* [WORKING DATA]

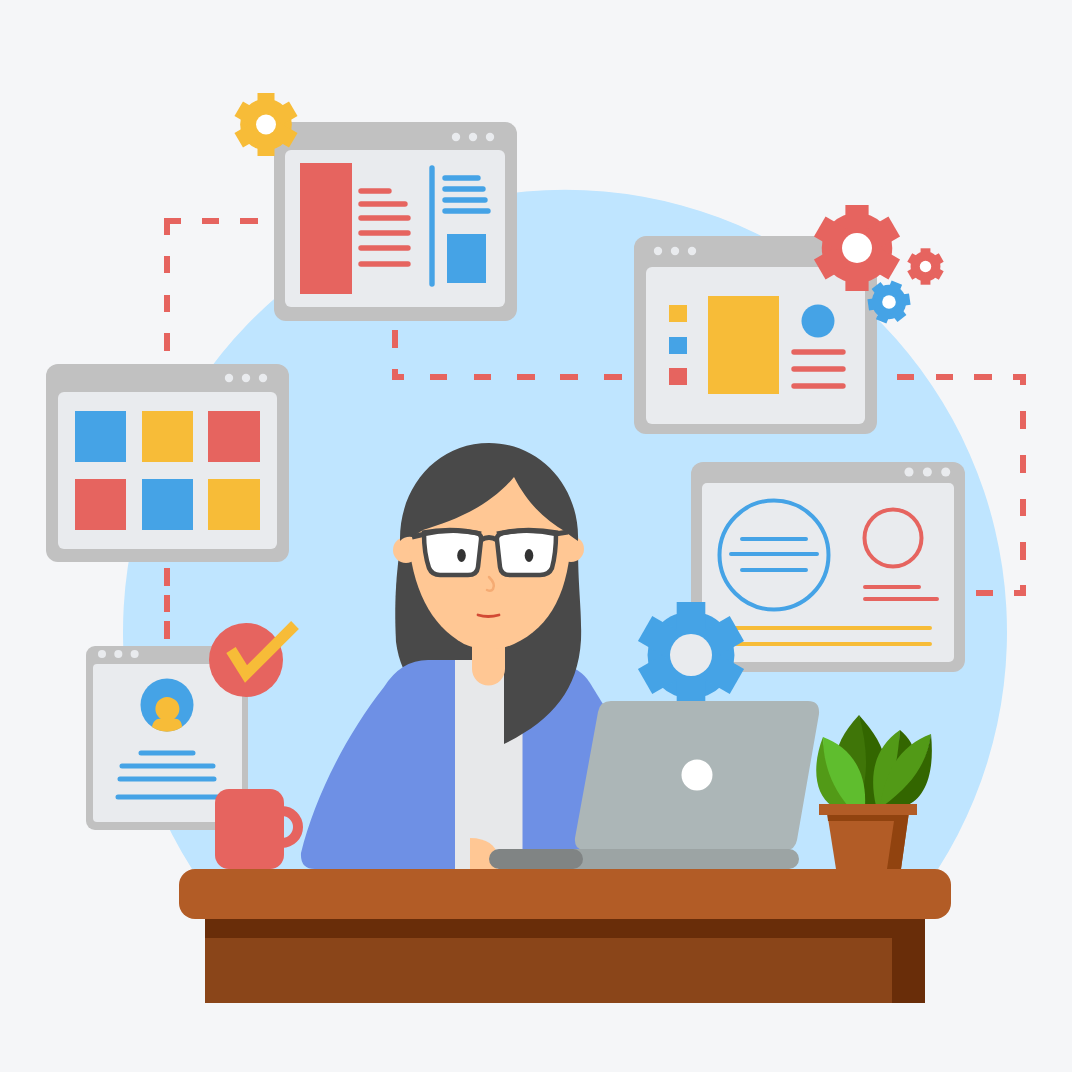
<!DOCTYPE html>
<html lang="en">
<head>
<meta charset="utf-8">
<title>Web designer at work</title>
<style>
:root{
  --paper:#f5f6f8; --sky:#bfe5ff; --frame:#c1c1c1; --pane:#e9ebee; --dot:#e9ebee;
  --red:#e6645f; --blue:#45a3e6; --yellow:#f7bc38; --white:#fff;
  --hair:#494949; --skin:#ffc794; --skin-line:#f5ab73; --lips:#d24a35;
  --jacket:#6e90e5; --shirt:#e7e8ea;
  --laptop:#acb6b7; --laptop-base:#9ca4a4; --laptop-front:#808484;
  --wood:#b25c26; --wood-mid:#8a4519; --wood-dark:#692d09; --pot-shade:#91430f;
  --leaf:#5fbd2e; --leaf-mid:#529a17; --leaf-dark:#336600; --leaf-deep:#3f7508;
}
html,body{margin:0;background:var(--paper);overflow:hidden}
svg{display:block;width:1072px;height:1072px}
.frame{fill:var(--frame)} .pane{fill:var(--pane)} .dots{fill:var(--dot)}
.red{fill:var(--red)} .blue{fill:var(--blue)} .yellow{fill:var(--yellow)} .white{fill:var(--white)}
.line{fill:none;stroke-width:5.4;stroke-linecap:round}
.fine{stroke-width:4}
.s-red{stroke:var(--red)} .s-blue{stroke:var(--blue)} .s-yellow{stroke:var(--yellow)}
.link{fill:none;stroke:var(--red);stroke-width:6}
.hair{fill:var(--hair)} .skin{fill:var(--skin)} .jacket{fill:var(--jacket)}
.glasses{fill:var(--white);stroke:var(--hair);stroke-width:4.5}
</style>
</head>
<body>
<svg viewBox="0 0 1072 1072" role="img" aria-label="A designer with glasses works on a laptop, surrounded by browser windows, gears and a plant">
<defs>
  <g id="gear">
    <circle r="82"/>
    <g id="tooth-pair"><rect x="-27" y="-100" width="54" height="200"/></g>
    <use href="#tooth-pair" transform="rotate(60)"/>
    <use href="#tooth-pair" transform="rotate(120)"/>
  </g>
  <g id="dots"><circle r="4.2"/><circle cx="17" r="4.2"/><circle cx="34" r="4.2"/></g>
</defs>

<rect width="1072" height="1072" fill="var(--paper)"/>
<path id="backdrop" fill="var(--sky)" d="M192 869A442 442 0 1 1 938 869Z"/>

<g id="connectors" class="link">
  <path d="M164 221H181M202 221H219M240 221H258M167 218V235M167 256V273M167 295V312M167 333V351"/>
  <path d="M167 568V586M167 595V612M167 621V639"/>
  <path d="M395 330V348M395 369V380M392 377H404M430 377H447M474 377H491M517 377H535M560 377H578M604 377H622"/>
  <path d="M897 377H914M936 377H953M974 377H992M1013 377H1026M1023 374V385M1023 411V429M1023 455V473M1023 499V516M1023 542V560M1023 585V596M1026 593H1014M993 593H976"/>
</g>

<g id="window-article">
  <rect class="frame" x="274" y="122" width="243" height="199" rx="12"/>
  <rect class="pane" x="285" y="150" width="220" height="157" rx="6"/>
  <use href="#dots" class="dots" x="456" y="137"/>
  <rect class="red" x="300" y="163" width="52" height="131"/>
  <path class="line s-red" d="M361 191H389M361 204H405M361 218H408M361 233H408M361 248H408M361 264H408"/>
  <path class="line s-blue" d="M432 168V284M445 178H478M445 189H483M445 200H485M445 211H488"/>
  <rect class="blue" x="447" y="234" width="39" height="49"/>
</g>
<g id="gear-yellow">
  <use href="#gear" class="yellow" transform="translate(266 124.500) scale(.315)"/>
  <circle class="white" cx="266" cy="124.500" r="10"/>
</g>

<g id="window-product">
  <rect class="frame" x="634" y="236" width="243" height="198" rx="12"/>
  <rect class="pane" x="646" y="267" width="219" height="157" rx="6"/>
  <use href="#dots" class="dots" x="658" y="251"/>
  <rect class="yellow" x="669" y="305" width="18" height="17"/>
  <rect class="blue" x="669" y="337" width="18" height="17"/>
  <rect class="red" x="669" y="368" width="18" height="17"/>
  <rect class="yellow" x="708" y="296" width="71" height="98"/>
  <circle class="blue" cx="818" cy="321" r="16.500"/>
  <path class="line s-red" d="M794 352H843M794 369H843M794 386H843"/>
</g>
<g id="gear-cluster">
  <use href="#gear" class="red" transform="translate(857 248) scale(.43)"/>
  <circle class="white" cx="857" cy="248" r="15"/>
  <use href="#gear" class="red" transform="translate(925.500 266.500) scale(.182)"/>
  <circle class="white" cx="925.500" cy="266.500" r="5.700"/>
  <use href="#gear" class="blue" transform="translate(889 302) rotate(22) scale(.21)"/>
  <circle class="white" cx="889" cy="302" r="6.800"/>
</g>

<g id="window-gallery">
  <rect class="frame" x="46" y="364" width="243" height="198" rx="12"/>
  <rect class="pane" x="58" y="392" width="219" height="157" rx="6"/>
  <use href="#dots" class="dots" x="229" y="378"/>
  <rect class="blue" x="75" y="411" width="51" height="51"/>
  <rect class="yellow" x="142" y="411" width="51" height="51"/>
  <rect class="red" x="208" y="411" width="52" height="51"/>
  <rect class="red" x="75" y="479" width="51" height="51"/>
  <rect class="blue" x="142" y="479" width="51" height="51"/>
  <rect class="yellow" x="208" y="479" width="52" height="51"/>
</g>

<g id="window-wireframe">
  <rect class="frame" x="691" y="462" width="274" height="210" rx="12"/>
  <rect class="pane" x="702" y="483" width="252" height="179" rx="5"/>
  <use href="#dots" class="dots" transform="translate(909 472) scale(1.080)"/>
  <circle class="line fine s-blue" cx="774" cy="555" r="54.500"/>
  <path class="line fine s-blue" d="M742 539H806M731 554H817M742 570H806"/>
  <circle class="line fine s-red" cx="893" cy="538" r="28.500"/>
  <path class="line fine s-red" d="M865 587H919M865 599H937"/>
  <path class="line fine s-yellow" d="M725 628H930M725 644H930"/>
</g>
<g id="gear-blue">
  <use href="#gear" class="blue" transform="translate(691 655) scale(.53)"/>
  <circle class="pane" cx="691" cy="655" r="21"/>
</g>

<g id="window-profile">
  <rect class="frame" x="86" y="646" width="162" height="184" rx="9"/>
  <rect class="pane" x="93" y="664" width="149" height="158" rx="4"/>
  <use href="#dots" class="dots" transform="translate(102 654) scale(.960)"/>
  <circle class="blue" cx="167" cy="705" r="26.500"/>
  <path class="yellow" d="M152 727C153 721 157 718 161 719C152 713 154 698 167 697C181 698 183 713 174 719C178 718 182 721 182 727A26.500 26.500 0 0 1 152 727Z"/>
  <path class="line s-blue" style="stroke-width:5" d="M141 753H193M122 766H213M120 779H214M118 797H230"/>
</g>
<g id="check-badge">
  <circle class="red" cx="246" cy="660" r="37"/>
  <path fill="none" stroke="var(--yellow)" stroke-width="11" d="M231 650L246 674L295 625"/>
</g>

<g id="designer">
  <path class="hair" d="M400 548C394 590 395 620 396 642Q398 657 403 668H500V548Z"/>
  <path class="jacket" d="M560 664Q580 667 590 683L606 709L590 869H522V720Z"/>
  <path class="jacket" d="M460 660H428Q401 660 384 687C344 738 314 800 301 853Q300 869 315 869H470V828H386V806Q379 813 377 824Q377 828 382 828H460Z"/>
  <rect x="455" y="660" width="67.500" height="209" fill="var(--shirt)"/>
  <path class="skin" d="M470 838C487 838 496 846 497 854V869H470Z"/>
  <path class="hair" d="M578 545C578 590 582 610 581 640C578 691 551 721 504 744V600Z"/>
  <path class="skin" d="M472 630H505V669A16.500 16.500 0 0 1 472 669Z"/>
  <circle class="skin" cx="406" cy="550" r="13"/>
  <circle class="skin" cx="571" cy="549" r="13"/>
  <path class="skin" d="M408 535L514 470L571 533C570 590 551 627 514 644Q489 655 464 644C430 625 412 588 408 535Z"/>
  <path class="hair" d="M400 541C399 487 437 443 489 443C541 443 580 488 578 541Q569 535 566 532C544 519 528 504 514 477C488 508 452 521 423 530L412 537Q405 536 400 541Z"/>
  <g id="face">
    <path class="glasses" d="M424 534Q451 528 477 533Q482 535 481 540L478 567Q477 575 468 575H440Q432 575 429 568Q424 553 424 534Z"/>
    <path class="glasses" d="M556 534Q529 528 503 533Q496 535 497 540L500 567Q501 575 510 575H540Q549 575 552 568Q556 553 556 534Z"/>
    <path fill="none" stroke="var(--hair)" stroke-width="5" d="M412 537L425 534M481 540Q489 535 497 540M555 534L568 532M422 533Q453 527 481 534M497 534Q525 527 558 533"/>
    <ellipse fill="#333" cx="461.500" cy="555.500" rx="4.300" ry="6.500"/>
    <ellipse fill="#333" cx="529" cy="555.500" rx="4.300" ry="6.500"/>
    <path fill="none" stroke="var(--skin-line)" stroke-width="2.500" stroke-linecap="round" d="M489 577Q496 584 493 589Q491 592 487 590"/>
    <path fill="none" stroke="var(--lips)" stroke-width="2.800" stroke-linecap="round" d="M478 615Q488 618 499 615"/>
  </g>
</g>

<g id="laptop">
  <path fill="var(--laptop)" d="M611 701H808Q820 701 819 714L797 840Q795 850 786 850H584Q574 850 575 838L598 712Q600 701 611 701Z"/>
  <circle class="white" cx="697" cy="775" r="15.500"/>
  <rect x="560" y="849" width="239" height="20" rx="10" fill="var(--laptop-base)"/>
  <rect x="489" y="849" width="94" height="20" rx="10" fill="var(--laptop-front)"/>
</g>

<g id="mug">
  <circle fill="none" stroke="var(--red)" stroke-width="10" cx="282" cy="827" r="16"/>
  <rect class="red" x="215" y="789" width="69" height="80" rx="14"/>
</g>

<g id="plant">
  <path fill="var(--leaf-dark)" d="M859 715C885 744 896 770 877 806H856C866 775 863 745 859 715Z"/>
  <path fill="var(--leaf-deep)" d="M859 715C836 740 832 758 839 780L858 806C870 775 867 745 859 715Z"/>
  <path fill="var(--leaf-mid)" d="M900 730C874 748 869 775 876 806H884C898 780 899 753 900 730Z"/>
  <path fill="var(--leaf-dark)" d="M900 730C918 745 918 762 907 778L882 806C895 780 898 755 900 730Z"/>
  <path fill="var(--leaf-mid)" d="M931 734C905 744 887 763 880 806H889C914 782 928 763 931 734Z"/>
  <path fill="var(--leaf-dark)" d="M931 734C935 774 925 798 906 806H883C913 784 927 763 931 734Z"/>
  <path fill="var(--leaf-mid)" d="M823 737C812 765 814 794 832 806H850C834 785 825 764 823 737Z"/>
  <path fill="var(--leaf)" d="M823 737C850 747 867 770 865 806H848C832 787 823 764 823 737Z"/>
  <path fill="var(--wood)" d="M827 812H909L901 869H836Z"/>
  <path fill="var(--pot-shade)" d="M827 812H909L901 869H887L894 821H828Z"/>
  <rect x="819" y="804" width="98" height="11" fill="var(--wood)"/>
</g>

<g id="desk">
  <rect x="205" y="915" width="720" height="88" fill="var(--wood-dark)"/>
  <rect x="205" y="938" width="687" height="65" fill="var(--wood-mid)"/>
  <rect x="179" y="869" width="772" height="50" rx="16" fill="var(--wood)"/>
</g>
</svg>
</body>
</html>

* [REQUIRED WORK]
Give back exactly the lines of the listing above that run from the line with "660H428Q401 660 384" to the line with "630H505V669A16.500 16.500 0", inclusive.

* [ANSWER TO THIS PROBLEM]
  <path class="jacket" d="M460 660H428Q401 660 384 687C344 738 314 800 301 853Q300 869 315 869H470V828H386V806Q379 813 377 824Q377 828 382 828H460Z"/>
  <rect x="455" y="660" width="67.500" height="209" fill="var(--shirt)"/>
  <path class="skin" d="M470 838C487 838 496 846 497 854V869H470Z"/>
  <path class="hair" d="M578 545C578 590 582 610 581 640C578 691 551 721 504 744V600Z"/>
  <path class="skin" d="M472 630H505V669A16.500 16.500 0 0 1 472 669Z"/>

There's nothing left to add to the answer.